Stored data
________

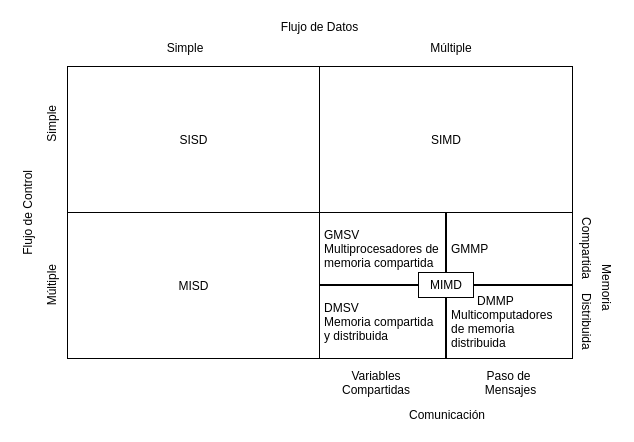
<!DOCTYPE html>
<html lang="es">
<head>
<meta charset="utf-8">
<title>Flujo de Datos y Flujo de Control</title>
<style>
:root { --ink: #000; --paper: #fff; }
* { box-sizing: border-box; }
html, body { margin: 0; overflow: hidden; background: var(--paper); }
.diagram {
  position: relative;
  width: 634px;
  height: 442px;
  padding: 17px 0 0 16px;
  display: grid;
  grid-template-columns: 24px 27px 252px 127px 126px 28px 12px;
  grid-template-rows: 20px 29px 146px 73px 73px 50px 14px;
  background: var(--paper);
  color: var(--ink);
  font: 12px/14px "Liberation Sans", Arial, sans-serif;
  white-space: nowrap;
}
.label { display: flex; align-items: center; justify-content: center; text-align: center; }
.data-title { grid-area: 1 / 3 / 2 / 6; }
.data-single { grid-area: 2 / 3; padding: 0 16px 7px 0; }
.data-multiple { grid-area: 2 / 4 / 3 / 6; padding: 0 0 7px 11px; }
.control-title { grid-area: 3 / 1 / 6 / 2; }
.control-single { grid-area: 3 / 2; padding: 0 3px 32px 0; }
.control-multiple { grid-area: 4 / 2 / 6 / 3; padding-right: 3px; }
.up span { writing-mode: vertical-rl; transform: rotate(180deg); }
.down span { writing-mode: vertical-rl; }
.memory-shared { grid-area: 4 / 6; }
.memory-distributed { grid-area: 5 / 6; }
.memory-title { grid-area: 4 / 7 / 6 / 8; padding-top: 4px; }
.comm-variables { grid-area: 6 / 4; padding-right: 13px; }
.comm-messages { grid-area: 6 / 5; padding-left: 3px; }
.comm-messages .lead { position: relative; left: -2px; }
.comm-title { grid-area: 7 / 4 / 8 / 6; padding-left: 3px; }

.cell {
  display: flex;
  align-items: center;
  border: 1px solid var(--ink);
  margin: 0 -1px -1px 0;
}
.cell p { margin: 0; }
.class-cell { justify-content: center; }
.sisd { grid-area: 3 / 3; }
.simd { grid-area: 3 / 4 / 4 / 6; }
.misd { grid-area: 4 / 3 / 6 / 4; }
.sub-cell { padding-left: 4px; }
.gmsv { grid-area: 4 / 4; margin: 0; }
.gmmp { grid-area: 4 / 5; margin-bottom: 0; }
.dmsv { grid-area: 5 / 4; margin-right: 0; }
.dmmp { grid-area: 5 / 5; }
.dmmp p { text-indent: 26px; }
.mimd {
  position: absolute;
  left: 418px;
  top: 272px;
  width: 56px;
  height: 26px;
  border: 1px solid var(--ink);
  background: var(--paper);
}
</style>
</head>
<body>
<main class="diagram">
  <div class="label data-title">Flujo de Datos</div>
  <div class="label data-single">Simple</div>
  <div class="label data-multiple">Múltiple</div>

  <div class="label up control-title"><span>Flujo de Control</span></div>
  <div class="label up control-single"><span>Simple</span></div>
  <div class="label up control-multiple"><span>Múltiple</span></div>

  <div class="cell class-cell sisd">SISD</div>
  <div class="cell class-cell simd">SIMD</div>
  <div class="cell class-cell misd">MISD</div>

  <div class="cell sub-cell gmsv"><p>GMSV<br>Multiprocesadores de<br>memoria compartida</p></div>
  <div class="cell sub-cell gmmp"><p>GMMP</p></div>
  <div class="cell sub-cell dmsv"><p>DMSV<br>Memoria compartida<br>y distribuida</p></div>
  <div class="cell sub-cell dmmp"><p>DMMP<br>Multicomputadores<br>de memoria<br>distribuida</p></div>
  <div class="label mimd">MIMD</div>

  <div class="label down memory-shared"><span>Compartida</span></div>
  <div class="label down memory-distributed"><span>Distribuida</span></div>
  <div class="label down memory-title"><span>Memoria</span></div>

  <div class="label comm-variables">Variables<br>Compartidas</div>
  <div class="label comm-messages"><div><span class="lead">Paso de</span><br>Mensajes</div></div>
  <div class="label comm-title">Comunicación</div>
</main>
</body>
</html>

________

• [Work instructions]:
From the line that has "grid-template-rows: 20px 29px" through the line that has "position: absolute;", copy every line exactly as it appears above, and leave out all others.

• [Result for this task]:
  grid-template-rows: 20px 29px 146px 73px 73px 50px 14px;
  background: var(--paper);
  color: var(--ink);
  font: 12px/14px "Liberation Sans", Arial, sans-serif;
  white-space: nowrap;
}
.label { display: flex; align-items: center; justify-content: center; text-align: center; }
.data-title { grid-area: 1 / 3 / 2 / 6; }
.data-single { grid-area: 2 / 3; padding: 0 16px 7px 0; }
.data-multiple { grid-area: 2 / 4 / 3 / 6; padding: 0 0 7px 11px; }
.control-title { grid-area: 3 / 1 / 6 / 2; }
.control-single { grid-area: 3 / 2; padding: 0 3px 32px 0; }
.control-multiple { grid-area: 4 / 2 / 6 / 3; padding-right: 3px; }
.up span { writing-mode: vertical-rl; transform: rotate(180deg); }
.down span { writing-mode: vertical-rl; }
.memory-shared { grid-area: 4 / 6; }
.memory-distributed { grid-area: 5 / 6; }
.memory-title { grid-area: 4 / 7 / 6 / 8; padding-top: 4px; }
.comm-variables { grid-area: 6 / 4; padding-right: 13px; }
.comm-messages { grid-area: 6 / 5; padding-left: 3px; }
.comm-messages .lead { position: relative; left: -2px; }
.comm-title { grid-area: 7 / 4 / 8 / 6; padding-left: 3px; }

.cell {
  display: flex;
  align-items: center;
  border: 1px solid var(--ink);
  margin: 0 -1px -1px 0;
}
.cell p { margin: 0; }
.class-cell { justify-content: center; }
.sisd { grid-area: 3 / 3; }
.simd { grid-area: 3 / 4 / 4 / 6; }
.misd { grid-area: 4 / 3 / 6 / 4; }
.sub-cell { padding-left: 4px; }
.gmsv { grid-area: 4 / 4; margin: 0; }
.gmmp { grid-area: 4 / 5; margin-bottom: 0; }
.dmsv { grid-area: 5 / 4; margin-right: 0; }
.dmmp { grid-area: 5 / 5; }
.dmmp p { text-indent: 26px; }
.mimd {
  position: absolute;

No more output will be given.